That's so crazy about the dude hauling the stones, too. Are you sure you don't know the answer and are just making us confused? You are an engineer after all =P

JAM said...

It really is a cool place. And you're right, it's like some newly discovered underwater world.

Ed Leedskalnin's family were stone masons, so I think in actuality, he used tried and true methods of leverage and simple pulleys and so forth to lift and move. He was apparently a mysterious person, so people like to ascribe mysterious powers or knowledge to him. After seeing this place first hand, it's easy to join them in thinking he had special powers.

He apparently really did have the ability to know when someone was watching him, and he wouldn't work until alone. This just caused people to speculate more.

One other amazing thing is, if you look at the items, the rock is smoothly cut. Usually when someone is doing that kind of work on stone, it leaves marks that identify the tools used to cut and carve. When we were there, there was only one side of one hole from which he removed stone that had any marks at all, and it looked like he used the flat metal bars from the leaf springs of a Model A Ford.

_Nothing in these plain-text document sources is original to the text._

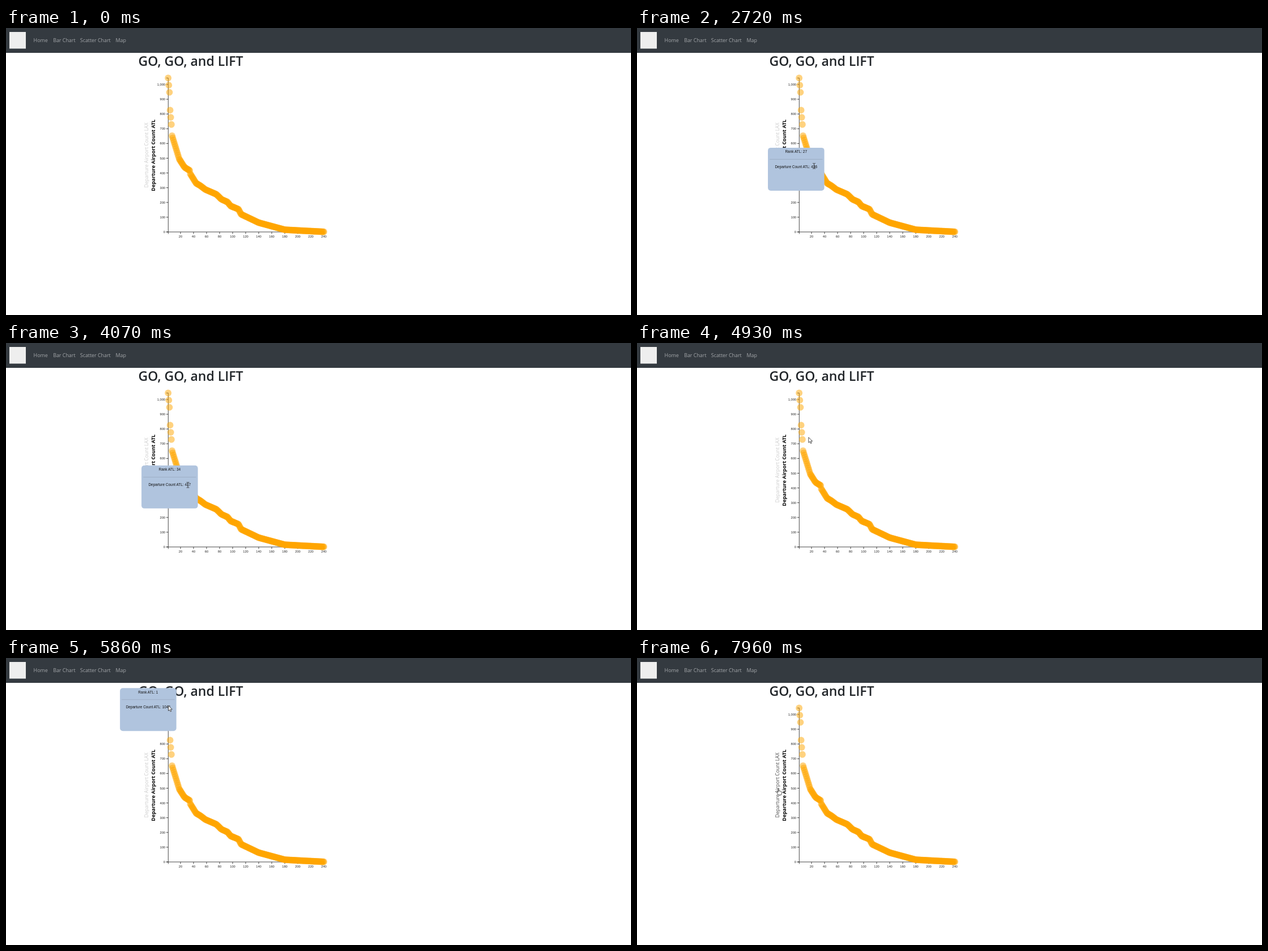
An HTML page for the animation above (8 s loop, 1103x508 px).

```html
<!DOCTYPE html>
<html lang="en">
<head>
<meta charset="utf-8">
<title>Departures</title>
<style>
  html, body { margin: 0; width: 100%; height: 100%; overflow: hidden; background: #fff; }
  svg { display: block; width: 1103px; height: 508px; }
  .ui { font-family: "Open Sans", "Noto Sans", sans-serif; }
  .num { font-family: "Liberation Sans", Arial, sans-serif; }
  .nav { font-size: 8.9px; fill: #a4a7aa; }
  .head { font-size: 23px; font-weight: 600; fill: #212529; }
  .tick { font-size: 5.7px; fill: #222; }
  .axis { fill: none; stroke: #333; stroke-width: .9; }
  .tip { font-size: 6.45px; fill: #111; text-anchor: middle; }
  .label { text-anchor: middle; }
  .cursor { fill: #fff; stroke: #222; stroke-width: .8; stroke-linejoin: round; }
</style>
</head>
<body>
<svg viewBox="0 0 1103 508">
  <rect width="1103" height="44" fill="#343a40"/>
  <rect x="6" y="7" width="29" height="29.5" fill="#eee"/>
  <g class="ui nav">
    <text x="48.6" y="25.1">Home</text>
    <text x="83.2" y="25.1">Bar Chart</text>
    <text x="130.8" y="25.1">Scatter Chart</text>
    <text x="193.6" y="25.1">Map</text>
  </g>
  <text class="ui head" x="233.5" y="67.4">GO, GO, and LIFT</text>
  <g id="axes"></g>
  <g id="dots" fill="#ffa500" fill-opacity=".5"></g>
  <g class="ui label">
    <text id="lax" transform="translate(251.3 225) rotate(-90)" font-size="8.6">Departure Airport Count LAX</text>
    <text transform="translate(263 225.3) rotate(-90)" font-size="8.88" font-weight="700">Departure Airport Count ATL</text>
  </g>
  <g id="tip" class="num tip">
    <rect width="99.5" height="76" rx="5" fill="#b0c4de"/>
    <path d="M3 20.5H96.5" stroke="#000" stroke-opacity=".14" stroke-width=".8"/>
    <text id="rank" x="49.7" y="9.5"></text>
    <text id="count" x="49.7" y="35.9"></text>
  </g>
  <path id="arrow" class="cursor" d="M.5 .6V10L2.7 8 4.2 11.4 5.8 10.7 4.3 7.4H7.3Z"/>
  <path id="beam" class="cursor" style="fill:none" d="M.6 .6H2.4L3 1.1 3.6 .6H5.4M3 1.1V9.5M.6 10H2.4L3 9.5 3.6 10H5.4"/>
  <path id="hand" class="cursor" d="M3 7V1.3Q3.7 .2 4.5 1.3V5Q5.3 4.3 6 5.2 6.9 4.6 7.5 5.6 8.6 5.2 9.2 6.5V9.2L8.3 12H4L1 8.3Q.5 7 1.7 6.8Z"/>
</svg>
<script>
const LOOP = 8000, STEP = 70;
const $ = id => document.getElementById(id);
const px = rank => 285 + 1.15 * rank;
const py = count => 361 - 0.261 * count;

function add(parent, tag, attrs, text = '') {
  const el = document.createElementNS(parent.namespaceURI, tag);
  for (const k in attrs) el.setAttribute(k, attrs[k]);
  el.textContent = text;
  parent.append(el);
}

// Bends of the curve as rank, count; straight in between
const bends = [
  [1, 1044], [3, 947], [4, 826], [6, 729], [7, 653], [18, 495], [25, 446],
  [27, 436], [34, 417], [35, 394], [44, 330], [50, 315], [58, 288], [75, 255],
  [83, 221], [92, 203], [97, 176], [109, 154], [113, 120], [140, 63], [180, 15], [240, 1]
];
function countAt(rank) {
  const i = bends.findIndex(b => b[0] >= rank);
  const [r1, c1] = bends[i], [r0, c0] = bends[Math.max(0, i - 1)];
  return r1 === rank ? c1 : c0 + (c1 - c0) * (rank - r0) / (r1 - r0);
}

let lines = `M282.8 88.5H286.3V361H282.8M286.3 364.5V361H561V364.5`;
for (let v = 0; v <= 1000; v += 100) {
  lines += `M282.8 ${py(v)}H286.3`;
  add($('axes'), 'text', { class: 'num tick', x: 281, y: py(v) + 2, 'text-anchor': 'end' }, v.toLocaleString('en-US'));
}
for (let v = 20; v <= 240; v += 20) {
  lines += `M${px(v)} 361V364.5`;
  add($('axes'), 'text', { class: 'num tick', x: px(v), y: 370.5, 'text-anchor': 'middle' }, v);
}
add($('axes'), 'path', { class: 'axis', d: lines });
for (let rank = 1; rank <= 240; rank++) {
  add($('dots'), 'circle', { cx: px(rank), cy: py(countAt(rank)), r: 5.9 });
}

// The pointer's legs: each glides on from where the one before ended
const legs = [
  { from: 330, to: 1030, x: 421, y: 290 },
  { from: 1230, to: 1580, x: 309.5, y: 242 },
  { from: 2590, to: 2590, x: 309.5, y: 239 },
  { from: 3720, to: 4000, x: 318, y: 246 },
  { from: 4800, to: 5200, x: 286, y: 83.5 },
  { from: 7050, to: 7820, x: 246, y: 230.5 }
];

// When the tooltip shows, and how long until the pointer turns into a beam
const hovers = [
  { rank: 25, from: 1580, to: 1650, wait: 470 },
  { rank: 27, from: 2590, to: 3720, wait: 130 },
  { rank: 34, from: 4000, to: 4800, wait: STEP },
  { rank: 1, from: 5340, to: 5470, wait: 60 },
  ...[5200, 5860, 6130, 7050].map(from => ({ rank: 1, from, to: from + STEP, wait: STEP }))
].sort((a, b) => a.from - b.from);

function pointerAt(t) {
  const p = { x: 1172, y: 543, gliding: false };
  for (const leg of legs.filter(l => l.from <= t)) {
    p.gliding = t < leg.to;
    const n = Math.round((leg.to - leg.from) / STEP) + 1;
    const part = p.gliding ? Math.floor(1 + (t - leg.from) / (leg.to - leg.from) * (n - 1) + 1e-6) / n : 1;
    const ease = 1 - (1 - part) ** 2;
    p.x += (leg.x - p.x) * ease;
    p.y += (leg.y - p.y) * ease;
  }
  return p;
}

function draw(t) {
  const p = pointerAt(t);
  const hover = hovers.findLast(h => h.from <= t);
  const last = legs.at(-1);
  const resting = hover && !p.gliding && t >= hover.from + hover.wait;
  const cursor = t < legs[0].from ? '' : t >= last.to ? 'hand' : resting ? 'beam' : 'arrow';
  for (const id of ['arrow', 'beam', 'hand']) {
    $(id).style.display = id === cursor ? '' : 'none';
    $(id).setAttribute('transform', `translate(${p.x} ${p.y})`);
  }

  const shown = hover && t < hover.to;
  $('tip').style.display = shown ? '' : 'none';
  if (shown) {
    const count = countAt(hover.rank);
    $('tip').setAttribute('transform', `translate(${px(hover.rank) - 85} ${py(count) - 35.3})`);
    $('rank').textContent = `Rank ATL: ${hover.rank}`;
    $('count').textContent = `Departure Count ATL: ${count}`;
  }

  // The grey label darkens in steps under the hand
  const fade = Math.min(3, Math.max(0, Math.floor((t - last.to) / STEP) + 1));
  const grey = 204 - 43 * fade;
  $('lax').style.fill = `rgb(${grey},${grey},${grey})`;
}

const began = performance.now();
function tick() {
  draw((performance.now() - began) % LOOP);
  requestAnimationFrame(tick);
}
tick();
</script>
</body>
</html>
```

The chairs you see in the pics were truly comfortable to sit in. The seating surfaces were subtly carved like the opposite of human bodies. It would be easy to sit in these chairs for a long time.

Wingnut said...

way cool, I have actually h eard of this place and maybe I will get a chance to see it some day, thanks for the peek in photographs!